Most of all though, I make a conscious effort to soak up the most notable thing about this stretch – the quiet. It’s here that my usually busy brain works out the last of its internal chatter, the “outside quiet” making its way inside. And that, dear reader, is the gold to be found while cycling solo along the banks of the Rhine. I arrive at my hotel, just as the light begins to fade…

LIECHENSTEIN 

The next morning, I unpack and carefully repack my backpack and cross the border into this tiny principality and its capital, Vaduz. My guide for the morning, the lovely Paula, a Brazilian-born-Liechensteinian, gives me the “Liechtenstein For Dummies” introduction to this compact, double-landlocked nation. 

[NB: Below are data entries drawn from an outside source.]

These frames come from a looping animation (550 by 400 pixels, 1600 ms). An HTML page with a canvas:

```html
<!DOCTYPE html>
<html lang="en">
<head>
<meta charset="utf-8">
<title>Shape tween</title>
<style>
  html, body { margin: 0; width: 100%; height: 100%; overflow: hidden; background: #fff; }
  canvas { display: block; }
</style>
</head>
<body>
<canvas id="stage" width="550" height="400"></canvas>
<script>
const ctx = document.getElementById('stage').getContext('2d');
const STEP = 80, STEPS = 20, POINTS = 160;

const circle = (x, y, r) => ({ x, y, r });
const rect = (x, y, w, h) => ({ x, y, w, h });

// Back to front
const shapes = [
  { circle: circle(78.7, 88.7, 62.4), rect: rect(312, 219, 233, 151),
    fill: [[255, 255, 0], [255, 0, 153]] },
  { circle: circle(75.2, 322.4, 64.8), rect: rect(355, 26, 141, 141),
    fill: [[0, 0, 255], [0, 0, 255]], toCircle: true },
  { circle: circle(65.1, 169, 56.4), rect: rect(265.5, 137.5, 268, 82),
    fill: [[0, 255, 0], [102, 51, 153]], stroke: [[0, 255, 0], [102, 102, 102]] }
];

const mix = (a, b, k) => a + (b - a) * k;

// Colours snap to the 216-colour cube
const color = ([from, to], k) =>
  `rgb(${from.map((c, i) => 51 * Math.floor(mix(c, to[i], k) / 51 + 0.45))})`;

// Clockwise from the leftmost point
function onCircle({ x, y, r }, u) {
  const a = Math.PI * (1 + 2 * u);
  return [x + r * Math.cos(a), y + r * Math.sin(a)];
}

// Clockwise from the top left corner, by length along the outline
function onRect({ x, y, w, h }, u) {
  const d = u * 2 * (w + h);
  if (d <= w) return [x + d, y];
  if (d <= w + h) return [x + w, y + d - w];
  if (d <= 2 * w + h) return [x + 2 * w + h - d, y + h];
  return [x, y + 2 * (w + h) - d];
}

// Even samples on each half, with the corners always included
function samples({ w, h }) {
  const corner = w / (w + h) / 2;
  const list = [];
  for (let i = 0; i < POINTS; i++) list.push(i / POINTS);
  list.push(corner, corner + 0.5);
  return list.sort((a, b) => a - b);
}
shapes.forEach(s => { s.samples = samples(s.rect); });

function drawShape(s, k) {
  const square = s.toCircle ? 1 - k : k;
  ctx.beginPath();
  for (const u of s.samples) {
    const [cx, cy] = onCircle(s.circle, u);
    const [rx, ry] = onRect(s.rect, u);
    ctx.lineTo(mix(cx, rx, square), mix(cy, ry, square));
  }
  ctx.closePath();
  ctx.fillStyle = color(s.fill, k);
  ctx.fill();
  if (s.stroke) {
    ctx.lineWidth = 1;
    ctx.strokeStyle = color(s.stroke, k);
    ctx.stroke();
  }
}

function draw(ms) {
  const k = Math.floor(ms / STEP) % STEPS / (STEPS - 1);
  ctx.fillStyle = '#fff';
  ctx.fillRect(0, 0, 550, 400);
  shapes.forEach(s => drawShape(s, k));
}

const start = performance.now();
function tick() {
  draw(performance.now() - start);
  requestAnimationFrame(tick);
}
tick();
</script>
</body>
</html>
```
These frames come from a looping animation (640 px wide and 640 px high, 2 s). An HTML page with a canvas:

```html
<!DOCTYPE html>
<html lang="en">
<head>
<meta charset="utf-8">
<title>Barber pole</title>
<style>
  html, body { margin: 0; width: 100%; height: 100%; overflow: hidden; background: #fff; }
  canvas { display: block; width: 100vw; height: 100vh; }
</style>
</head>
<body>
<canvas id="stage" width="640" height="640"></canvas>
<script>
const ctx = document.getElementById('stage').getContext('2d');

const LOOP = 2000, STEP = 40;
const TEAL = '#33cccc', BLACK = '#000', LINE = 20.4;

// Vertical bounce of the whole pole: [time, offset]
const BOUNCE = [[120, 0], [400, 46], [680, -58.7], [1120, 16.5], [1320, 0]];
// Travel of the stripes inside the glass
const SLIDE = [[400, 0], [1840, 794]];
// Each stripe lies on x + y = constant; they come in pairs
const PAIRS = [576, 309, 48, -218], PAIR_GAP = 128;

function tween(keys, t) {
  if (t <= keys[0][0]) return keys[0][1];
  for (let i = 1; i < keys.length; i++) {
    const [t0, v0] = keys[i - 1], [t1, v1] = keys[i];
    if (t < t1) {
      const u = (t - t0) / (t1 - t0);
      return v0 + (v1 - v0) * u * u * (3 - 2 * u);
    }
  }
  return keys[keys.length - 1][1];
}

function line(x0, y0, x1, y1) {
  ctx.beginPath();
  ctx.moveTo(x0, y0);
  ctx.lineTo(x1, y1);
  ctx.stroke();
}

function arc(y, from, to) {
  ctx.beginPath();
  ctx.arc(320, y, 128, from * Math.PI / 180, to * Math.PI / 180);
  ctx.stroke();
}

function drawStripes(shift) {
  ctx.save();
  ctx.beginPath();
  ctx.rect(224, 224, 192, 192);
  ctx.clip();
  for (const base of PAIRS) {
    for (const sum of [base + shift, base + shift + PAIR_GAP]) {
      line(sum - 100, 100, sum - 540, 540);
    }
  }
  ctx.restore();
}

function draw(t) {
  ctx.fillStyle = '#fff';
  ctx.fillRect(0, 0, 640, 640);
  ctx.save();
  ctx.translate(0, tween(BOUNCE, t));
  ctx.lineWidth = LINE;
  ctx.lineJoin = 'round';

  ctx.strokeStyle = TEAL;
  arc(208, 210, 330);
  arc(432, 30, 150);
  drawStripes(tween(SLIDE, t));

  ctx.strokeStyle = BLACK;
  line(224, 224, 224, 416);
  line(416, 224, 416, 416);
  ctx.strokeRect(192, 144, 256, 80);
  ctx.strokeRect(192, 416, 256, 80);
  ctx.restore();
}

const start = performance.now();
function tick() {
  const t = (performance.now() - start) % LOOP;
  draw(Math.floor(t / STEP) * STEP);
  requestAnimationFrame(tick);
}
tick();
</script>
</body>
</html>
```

Sending a postcard from Vaduz, Liechtenstein – which never actually turned up (cry).

We visit the tiny, trinket-filled “Treasure Chamber” museum, accidentally interrupt Sunday service at the golden-hued St Florin Cathedral and send a postcard from the satisfyingly stamp-sized Postmuseum before stopping for a bite to eat at Balu Bäckerei Konditorei. Though I’ve only spent a morning in the sixth smallest country in the world, I soak up what I can of lovely, little Liechtenstein before leaving for Switzerland over the river, where it all began…

SWITZERLAND

Managing to cycle some of the Heart Route from Altstätten to Rorschach (there’s a train if, like me, your knee stops working halfway), I arrive at Hotel Schloss Wartegg. An ivy-clad castle overlooking the south side of the lake, I spend my penultimate evening on the hotel veranda taking advantage of a rare opportunity to read under late afternoon sun – phone left in my hotel room. Bliss.

The view from my room in Hotel Schloss Wartegg.

The next morning, it’s a short, easy-does-it kind of ride to Romanshorn before the final stretch of my Lake Constance trip leaves me in the historic town of Stein am Rhein in north-eastern Switzerland.

Stein am Rhein.

Surrounded by rolling hills, Stein am Rhein is something straight out of a (Swiss) German fairytale: all wooden-framed buildings painted with intricate, colourful histories and twisting, cobbled streets. One last lakeside lunch and it’s time to say goodbye to Stein am Rhein, Lake Constance – and my loyal steed, Big Red II. As she’s officially been named (by me).

LONDON

Waking up in London the next morning, it looks as if the fair weather’s made its way over from the mainland – even if the quiet hasn’t. The all-too-familiar city-wide cacophony of honking horns, distant sirens and the rumbling underground come back into focus. Except… it sounds different. Muffled even?

That ever-present “background noise” that had, before my trip to Lake Constance, begun to get under my skin suddenly doesn’t seem quite so loud… Peddling along the almost-silent shores of Lake Constance seems to have worked a little magic.

Who knew cycling over 150km through four countries could leave you feeling quite so… r e s t e d?

Craving some downtime too? Visit bodensee.eu/en to find out more, or follow #bodensee4u. This article was originally published in the June 2019 issue of DIVA magazine.

DIVA magazine celebrates 26 years on the newsstands in 2020. Get behind LGBTQI media and help us celebrate another 26, at least. Your support is invaluable. Get the latest issue here now.

divadigital.co.uk // divadirect.info // divasub.co.uk

Leave a Reply

This site uses Akismet to reduce spam. Learn how your comment data is processed.